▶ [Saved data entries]
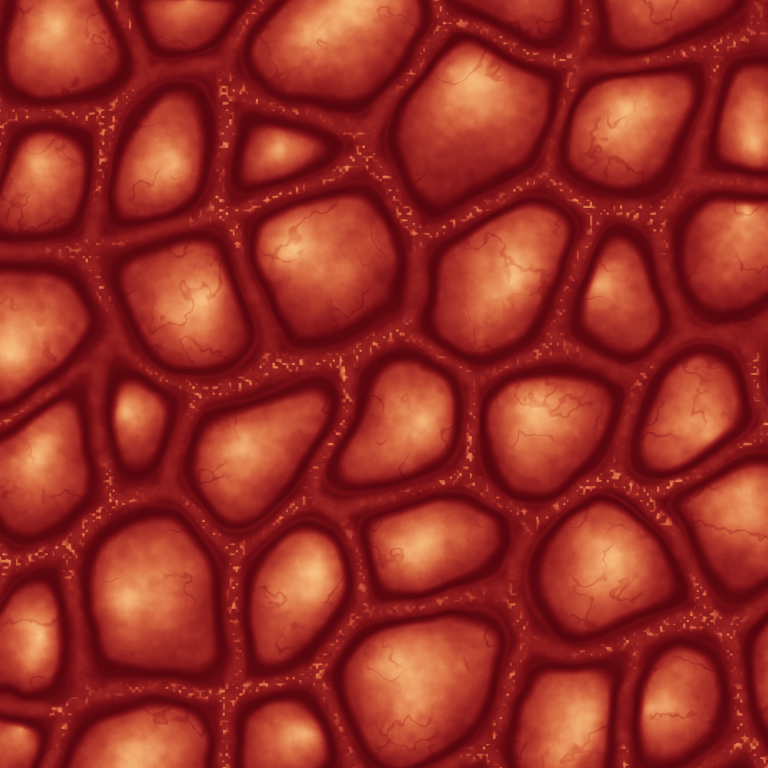
Reproduce this texture procedurally as a Shadertoy shader.

```glsl
const float CELLS = 5.8;            // cells across the canvas
const float JITTER = 0.64;          // scatter of the cell centres
const vec2 RADIUS = vec2(0.28, 0.62); // smallest and largest cell weight
const vec2 GRAIN_DIR = vec2(0.64, 0.77);
const float STRETCH = 0.17;         // elongation along GRAIN_DIR
const float ROUNDNESS = 11.0;       // lower is rounder
const float GAP = 0.095;            // wall centre to globe edge
const float WALL = 0.052;           // half width of the walls
const float SPECK_FREQ = 230.0;

// Tones from deepest shadow to highlight
const vec3 TONES[8] = vec3[8](
    vec3(0.29, 0.01, 0.04), vec3(0.38, 0.03, 0.06),
    vec3(0.50, 0.07, 0.09), vec3(0.61, 0.14, 0.13),
    vec3(0.73, 0.25, 0.18), vec3(0.84, 0.42, 0.26),
    vec3(0.92, 0.61, 0.39), vec3(0.98, 0.78, 0.53));

float hash(vec2 p) {
    return fract(sin(dot(p, vec2(127.1, 311.7))) * 43758.5453);
}

float noise(vec2 p) {
    vec2 i = floor(p), f = fract(p);
    f = f * f * (3.0 - 2.0 * f);
    return mix(mix(hash(i), hash(i + vec2(1, 0)), f.x),
               mix(hash(i + vec2(0, 1)), hash(i + vec2(1, 1)), f.x), f.y);
}

float fbm(vec2 p) {
    float sum = 0.0, amp = 0.5;
    for (int i = 0; i < 4; i++) {
        sum += amp * noise(p);
        p = mat2(1.6, 1.2, -1.2, 1.6) * p + 7.3;
        amp *= 0.5;
    }
    return sum / 0.9375;
}

vec3 toneColour(float tone) {
    tone = clamp(tone, 0.0, 6.999);
    int i = int(tone);
    return mix(TONES[i], TONES[i + 1], fract(tone));
}

// Cell centre in xy, squared radius in z
vec3 cellSeed(vec2 id) {
    vec2 offset = vec2(hash(id), hash(id + 37.7)) - 0.5;
    float radius = mix(RADIUS.x, RADIUS.y, hash(id + 91.3));
    offset.x += 0.4 * (mod(id.y, 2.0) - 0.5);
    return vec3(id + 0.5 + JITTER * offset, radius * radius);
}

float power(vec2 p, vec3 seed) {
    vec2 d = p - seed.xy;
    return dot(d, d) - seed.z;
}

// Offset from the cell centre in xy, wall distance in z, rounded one in w
vec4 cellField(vec2 p) {
    vec2 base = floor(p);
    vec3 own = vec3(0.0);
    float best = 1e3;
    for (int y = -2; y <= 2; y++)
    for (int x = -2; x <= 2; x++) {
        vec3 seed = cellSeed(base + vec2(x, y));
        float d = power(p, seed);
        if (d < best) { best = d; own = seed; }
    }
    float wall = 1e3, sum = 0.0;
    for (int y = -2; y <= 2; y++)
    for (int x = -2; x <= 2; x++) {
        vec3 seed = cellSeed(base + vec2(x, y));
        float span = length(seed.xy - own.xy);
        if (span < 0.001) continue;
        float d = 0.5 * (power(p, seed) - best) / span;
        wall = min(wall, d);
        sum += exp(-ROUNDNESS * d);
    }
    return vec4(p - own.xy, wall, -log(sum) / ROUNDNESS);
}

void mainImage(out vec4 fragColor, in vec2 fragCoord) {
    vec2 uv = fragCoord / iResolution.y;
    vec2 p = uv * CELLS + 3.0;
    p -= STRETCH * dot(p, GRAIN_DIR) * GRAIN_DIR;
    p += 0.22 * (vec2(noise(p * 1.7), noise(p * 1.7 + 19.0)) - 0.5);
    p += 0.03 * (vec2(noise(p * 6.0), noise(p * 6.0 + 31.0)) - 0.5);
    vec4 cell = cellField(p);
    float cloud = fbm(uv * 22.0);
    float fine = fbm(uv * 75.0 + 5.0);

    // Globes: bright above the centre, mottled, with faint veins
    float inside = cell.w - GAP;
    float depth = max(inside, 0.0);
    vec2 toLight = cell.xy - vec2(-0.01, 0.06);
    float r = sqrt(dot(toLight, toLight) + 0.0008);
    float falloff = pow(r / (depth + r), 1.35);
    float globe = 6.6 - 4.1 * falloff + 0.9 * cell.y;
    globe += 1.5 * (cloud - 0.5) + 0.9 * (fine - 0.5);
    float vein = abs(fbm(uv * 17.0 + 0.5 * cloud + 40.0) - 0.5);
    globe -= 0.7 * smoothstep(0.03, 0.0, vein) * smoothstep(0.4, 0.65, cloud);

    // Shadowed gaps with thin folds
    float gap = 0.75 + 1.1 * smoothstep(0.0, -0.16, inside) + 0.6 * (cloud - 0.5);
    float foldPos = cell.w + 0.06 * (noise(uv * 12.0) - 0.5);
    gap += 0.8 * smoothstep(0.025, 0.0, abs(foldPos - 0.04)) * noise(uv * 9.0 + 3.0);
    float tone = mix(gap, globe, smoothstep(-0.015, 0.055, inside));

    // Walls: soft raised bands dusted with bright specks
    float wallPos = mix(cell.z, cell.w, 0.35) + 0.03 * (cloud - 0.5);
    float wall = smoothstep(WALL + 0.03, WALL - 0.025, wallPos);
    float crest = smoothstep(WALL, 0.0, wallPos);
    float speck = smoothstep(0.55, 0.9, noise(uv * SPECK_FREQ));
    float dust = crest * smoothstep(0.25, 0.65, noise(uv * 14.0 + 11.0));
    float band = 2.0 + 0.6 * crest + 1.2 * (fine - 0.5) + 2.6 * speck * dust;
    tone = mix(tone, band, wall);

    fragColor = vec4(toneColour(tone), 1.0);
}
```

▶ [Task statement] Retype the records verbatim, but not their images.

▶ [Task solution]
Reproduce this texture procedurally as a Shadertoy shader.

```glsl
const float CELLS = 5.8;            // cells across the canvas
const float JITTER = 0.64;          // scatter of the cell centres
const vec2 RADIUS = vec2(0.28, 0.62); // smallest and largest cell weight
const vec2 GRAIN_DIR = vec2(0.64, 0.77);
const float STRETCH = 0.17;         // elongation along GRAIN_DIR
const float ROUNDNESS = 11.0;       // lower is rounder
const float GAP = 0.095;            // wall centre to globe edge
const float WALL = 0.052;           // half width of the walls
const float SPECK_FREQ = 230.0;

// Tones from deepest shadow to highlight
const vec3 TONES[8] = vec3[8](
    vec3(0.29, 0.01, 0.04), vec3(0.38, 0.03, 0.06),
    vec3(0.50, 0.07, 0.09), vec3(0.61, 0.14, 0.13),
    vec3(0.73, 0.25, 0.18), vec3(0.84, 0.42, 0.26),
    vec3(0.92, 0.61, 0.39), vec3(0.98, 0.78, 0.53));

float hash(vec2 p) {
    return fract(sin(dot(p, vec2(127.1, 311.7))) * 43758.5453);
}

float noise(vec2 p) {
    vec2 i = floor(p), f = fract(p);
    f = f * f * (3.0 - 2.0 * f);
    return mix(mix(hash(i), hash(i + vec2(1, 0)), f.x),
               mix(hash(i + vec2(0, 1)), hash(i + vec2(1, 1)), f.x), f.y);
}

float fbm(vec2 p) {
    float sum = 0.0, amp = 0.5;
    for (int i = 0; i < 4; i++) {
        sum += amp * noise(p);
        p = mat2(1.6, 1.2, -1.2, 1.6) * p + 7.3;
        amp *= 0.5;
    }
    return sum / 0.9375;
}

vec3 toneColour(float tone) {
    tone = clamp(tone, 0.0, 6.999);
    int i = int(tone);
    return mix(TONES[i], TONES[i + 1], fract(tone));
}

// Cell centre in xy, squared radius in z
vec3 cellSeed(vec2 id) {
    vec2 offset = vec2(hash(id), hash(id + 37.7)) - 0.5;
    float radius = mix(RADIUS.x, RADIUS.y, hash(id + 91.3));
    offset.x += 0.4 * (mod(id.y, 2.0) - 0.5);
    return vec3(id + 0.5 + JITTER * offset, radius * radius);
}

float power(vec2 p, vec3 seed) {
    vec2 d = p - seed.xy;
    return dot(d, d) - seed.z;
}

// Offset from the cell centre in xy, wall distance in z, rounded one in w
vec4 cellField(vec2 p) {
    vec2 base = floor(p);
    vec3 own = vec3(0.0);
    float best = 1e3;
    for (int y = -2; y <= 2; y++)
    for (int x = -2; x <= 2; x++) {
        vec3 seed = cellSeed(base + vec2(x, y));
        float d = power(p, seed);
        if (d < best) { best = d; own = seed; }
    }
    float wall = 1e3, sum = 0.0;
    for (int y = -2; y <= 2; y++)
    for (int x = -2; x <= 2; x++) {
        vec3 seed = cellSeed(base + vec2(x, y));
        float span = length(seed.xy - own.xy);
        if (span < 0.001) continue;
        float d = 0.5 * (power(p, seed) - best) / span;
        wall = min(wall, d);
        sum += exp(-ROUNDNESS * d);
    }
    return vec4(p - own.xy, wall, -log(sum) / ROUNDNESS);
}

void mainImage(out vec4 fragColor, in vec2 fragCoord) {
    vec2 uv = fragCoord / iResolution.y;
    vec2 p = uv * CELLS + 3.0;
    p -= STRETCH * dot(p, GRAIN_DIR) * GRAIN_DIR;
    p += 0.22 * (vec2(noise(p * 1.7), noise(p * 1.7 + 19.0)) - 0.5);
    p += 0.03 * (vec2(noise(p * 6.0), noise(p * 6.0 + 31.0)) - 0.5);
    vec4 cell = cellField(p);
    float cloud = fbm(uv * 22.0);
    float fine = fbm(uv * 75.0 + 5.0);

    // Globes: bright above the centre, mottled, with faint veins
    float inside = cell.w - GAP;
    float depth = max(inside, 0.0);
    vec2 toLight = cell.xy - vec2(-0.01, 0.06);
    float r = sqrt(dot(toLight, toLight) + 0.0008);
    float falloff = pow(r / (depth + r), 1.35);
    float globe = 6.6 - 4.1 * falloff + 0.9 * cell.y;
    globe += 1.5 * (cloud - 0.5) + 0.9 * (fine - 0.5);
    float vein = abs(fbm(uv * 17.0 + 0.5 * cloud + 40.0) - 0.5);
    globe -= 0.7 * smoothstep(0.03, 0.0, vein) * smoothstep(0.4, 0.65, cloud);

    // Shadowed gaps with thin folds
    float gap = 0.75 + 1.1 * smoothstep(0.0, -0.16, inside) + 0.6 * (cloud - 0.5);
    float foldPos = cell.w + 0.06 * (noise(uv * 12.0) - 0.5);
    gap += 0.8 * smoothstep(0.025, 0.0, abs(foldPos - 0.04)) * noise(uv * 9.0 + 3.0);
    float tone = mix(gap, globe, smoothstep(-0.015, 0.055, inside));

    // Walls: soft raised bands dusted with bright specks
    float wallPos = mix(cell.z, cell.w, 0.35) + 0.03 * (cloud - 0.5);
    float wall = smoothstep(WALL + 0.03, WALL - 0.025, wallPos);
    float crest = smoothstep(WALL, 0.0, wallPos);
    float speck = smoothstep(0.55, 0.9, noise(uv * SPECK_FREQ));
    float dust = crest * smoothstep(0.25, 0.65, noise(uv * 14.0 + 11.0));
    float band = 2.0 + 0.6 * crest + 1.2 * (fine - 0.5) + 2.6 * speck * dust;
    tone = mix(tone, band, wall);

    fragColor = vec4(toneColour(tone), 1.0);
}
```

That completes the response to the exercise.